Now the stakes are higher. We aren’t writing for a tired teacher with too many papers to grade, so will skim ours and give us an “A”, we’re writing in public. We’re writing blog posts, social media blurbs, articles and books. Those grammar rules so articulately spittled by my teachers in high school slowly decayed into blah, blah, blah, blah, blah, blah, blah in my brain.
I’m forgetting. It’s easier to restructure my sentences than try to use a semi-colon. What if I use it incorrectly? Would it effect my blog stats or ruin the affect of my social media presence if I used affect/effect incorrectly? Answer me now, are you dying to get to the comment section to correct me?
I know some of my readers hang on the edge of their seats, bite their nails to the quick, writhe in agony, and pace the floor waiting for another Cool Tool to inspire their writing and make them geniuser, or would that be more genius?

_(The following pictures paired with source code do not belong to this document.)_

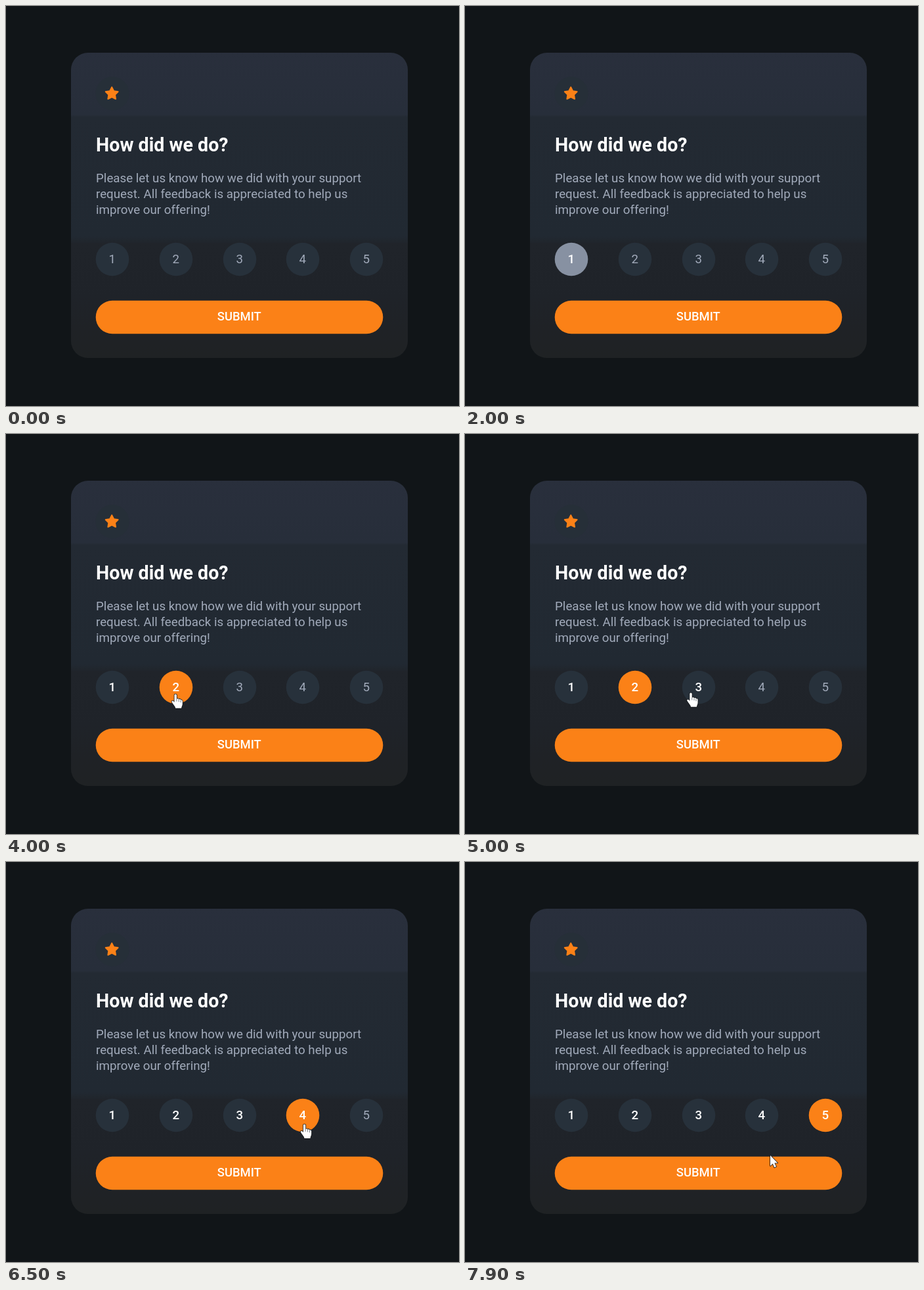
Recreate the animation shown at these times as an HTML page with a canvas. Size 690 px wide and 608 px high, loop 8 s.

```html
<!DOCTYPE html>
<html lang="en">
<head>
<meta charset="utf-8">
<title>Rating card</title>
<style>
  html, body { margin: 0; width: 100%; height: 100%; overflow: hidden; background: #111518; }
  canvas { display: block; width: 690px; height: 608px; }
</style>
</head>
<body>
<canvas id="stage" width="690" height="608"></canvas>
<script>
const ctx = document.getElementById('stage').getContext('2d');

const LOOP = 8000, STEP = 100;
const ORANGE = '#fb8117', CHIP = '#27313b', HOVER = '#8791a2';
const WHITE = '#ffffff', MUTED = '#a1aaba';
const FONT = 'Roboto, "Open Sans", sans-serif';

const CHIP_X = [162, 259, 356, 452, 549], CHIP_Y = 385, CHIP_R = 25.3;
const CLICKS = [2500, 3600, 5300, 6200, 7500];
const HOVER_START = 2000, POINTER_START = 2100;

// Pointer route: time, x, y
const ROUTE = [
  [2000, 164, 392], [2700, 170, 393], [3100, 228, 395], [3350, 252, 396],
  [4400, 262, 396], [5000, 344, 394], [5200, 352, 394], [5450, 358, 396],
  [5800, 433, 400], [6050, 448, 400], [6600, 456, 399], [7300, 534, 393],
  [7450, 544, 394], [7600, 542, 398], [7900, 465, 446]
];

const HAND = new Path2D(
  'M-1.7 1 C-1.7 -1 1.7 -1 1.7 1 V7 C2.6 5.8 4.9 6.1 5 7.7 ' +
  'C6 6.4 8 7 8 8.6 C9 7.8 10.6 8.3 10.6 10 V14.4 ' +
  'C10.6 16.8 9.2 17.6 8.9 20.8 H0 C-.4 18 -2.6 16.2 -4 14 ' +
  'L-5.6 11.5 C-6.3 9.9 -4.4 8.9 -3.2 10.1 L-1.7 11.7 Z');
const ARROW = new Path2D(
  'M0 0 V16 L3.7 12.5 L6.3 18.3 L9 17.1 L6.4 11.5 H11.2 Z');

function pointerAt(t) {
  let i = 1;
  while (i < ROUTE.length - 1 && ROUTE[i][0] < t) i++;
  const [t0, x0, y0] = ROUTE[i - 1], [t1, x1, y1] = ROUTE[i];
  const k = Math.max(0, Math.min(1, (t - t0) / (t1 - t0)));
  return { x: x0 + (x1 - x0) * k, y: y0 + (y1 - y0) * k };
}

function text(str, x, y, size, color, weight = 400, align = 'left') {
  ctx.font = `${weight} ${size}px ${FONT}`;
  ctx.textAlign = align;
  ctx.fillStyle = color;
  ctx.fillText(str, x, y);
}

function disc(x, y, r, color) {
  ctx.fillStyle = color;
  ctx.beginPath();
  ctx.arc(x, y, r, 0, Math.PI * 2);
  ctx.fill();
}

function roundRect(x, y, w, h, r, fill) {
  ctx.fillStyle = fill;
  ctx.beginPath();
  ctx.roundRect(x, y, w, h, r);
  ctx.fill();
}

function star(x, y, outer, inner) {
  ctx.beginPath();
  for (let i = 0; i < 10; i++) {
    const r = i % 2 ? inner : outer, a = (i / 5 - 0.5) * Math.PI;
    ctx.lineTo(x + r * Math.cos(a), y + r * Math.sin(a));
  }
  ctx.closePath();
  ctx.fillStyle = ctx.strokeStyle = ORANGE;
  ctx.lineWidth = 2;
  ctx.lineJoin = 'round';
  ctx.fill();
  ctx.stroke();
}

const cardFill = ctx.createLinearGradient(0, 71, 0, 535);
[[71, '#292f3c'], [165, '#272e3a'], [169, '#232a33'], [350, '#212932'],
 [362, '#20242a'], [440, '#1f2329'], [490, '#1f2226'], [535, '#1f2224']]
  .forEach(([y, c]) => cardFill.addColorStop((y - 71) / 464, c));

function drawCard() {
  ctx.fillStyle = '#111518';
  ctx.fillRect(0, 0, 690, 608);
  roundRect(99, 71, 513, 464, 26, cardFill);
  disc(162, 133, 25.5, '#262f38');
  star(161.2, 133.3, 9.9, 5.1);
  text('How did we do?', 137, 221, 28.6, WHITE, 700);
  ['Please let us know how we did with your support',
   'request. All feedback is appreciated to help us',
   'improve our offering!']
    .forEach((line, i) => text(line, 137, 268 + i * 24, 18.75, MUTED));
  roundRect(136.7, 447.7, 437.6, 50.6, 25.3, ORANGE);
  text('SUBMIT', 355.3, 478, 18.4, WHITE, 500, 'center');
}

function drawChips(selected, hovered) {
  CHIP_X.forEach((x, i) => {
    let fill = CHIP;
    if (i === selected) fill = ORANGE;
    else if (i === hovered && selected < 0) fill = HOVER;
    const bright = i <= selected || i === hovered;
    disc(x, CHIP_Y, CHIP_R, fill);
    text(i + 1, x - 0.3, 390.5, 18.7, bright ? WHITE : MUTED, bright ? 500 : 400, 'center');
  });
}

function drawPointer({ x, y }, isHand) {
  const shape = isHand ? HAND : ARROW;
  ctx.save();
  ctx.translate(x, y);
  ctx.lineJoin = 'round';
  ctx.lineWidth = 1.6;
  ctx.strokeStyle = '#15191d';
  ctx.stroke(shape);
  ctx.fillStyle = WHITE;
  ctx.fill(shape);
  if (isHand) {
    ctx.lineWidth = 0.8;
    ctx.strokeStyle = '#59616b';
    ctx.beginPath();
    [[1.7, 7], [5, 7.7], [8, 8.6]].forEach(([lx, ly]) => {
      ctx.moveTo(lx, ly);
      ctx.lineTo(lx, ly + 3.5);
    });
    ctx.stroke();
  }
  ctx.restore();
}

function render(t) {
  const pointer = pointerAt(t);
  const selected = CLICKS.filter(c => c <= t).length - 1;
  const hovered = t < HOVER_START ? -1 : CHIP_X.findIndex(
    x => Math.hypot(pointer.x - x, pointer.y - CHIP_Y) <= CHIP_R);
  drawCard();
  drawChips(selected, hovered);
  if (t >= POINTER_START) drawPointer(pointer, hovered >= 0);
}

const start = performance.now();
function tick() {
  const t = (performance.now() - start) % LOOP;
  render(Math.floor(t / STEP) * STEP);
  requestAnimationFrame(tick);
}
tick();
</script>
</body>
</html>
```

Today, I introduce my new BFF, a girl who made being smart totally cool. She critiques my writing, reminds me to use visuals , and smiles at me all the time. We’re just like this. Yep, there’s nothing better than a BFF, even when you’ve been out of high school for, well, a few decades.
So, here is my secret grammar weapon Cool Tool, Mignon Fogarty, The Grammar Girl.
Actually, she’s not really my BFF, we’re only Facebook friends.
Well, not exactly Facebook friends, because she didn’t like me back, but I liked her. But, I’m pretty sure if we’d ever had study hall or English class together we’d be BFF, even though I’m old enough to be her teacher.
She combines English Teacher and Social Media to take the pain out of learning to whom we could affect with our improper language and punctuation, usage and not make the mistakes our English teachers warned us of.
(Click on graphic to find article.)
Doesn’t your heart pound in admiration and envy when you hear someone correctly use whom? Now I can speak English betterer!
The one we wish everybody would read, the tutorial on apostrophes and plurals.
Seriously, peoples, get those apostrophe’s and plurales straight!
Endless worksheets didn’t eliminate the need to review those simple punctuation rules.
If you’re a Word Nerd, her articles about the origination of words are worth losing sleep over. (Note to self – Check her website to see if we can end a sentence with a preposition yet.)
She defines Ghost Words as “words that weren’t real to begin with—they came about because of an error or misunderstanding—but they made it into the dictionary anyway.”
And since we’ve outgrown passing notes, you can sign up for her newsletter.
If you keep up with the modern generation, check out her podcasts. Now my daughter has a brilliant substitute teacher for her homeschool English course.
If you miss homework, buy her books.
Make sure you add the Grammar Girl to your Cool Tools Toolbox. She’s your grammar’s BFF.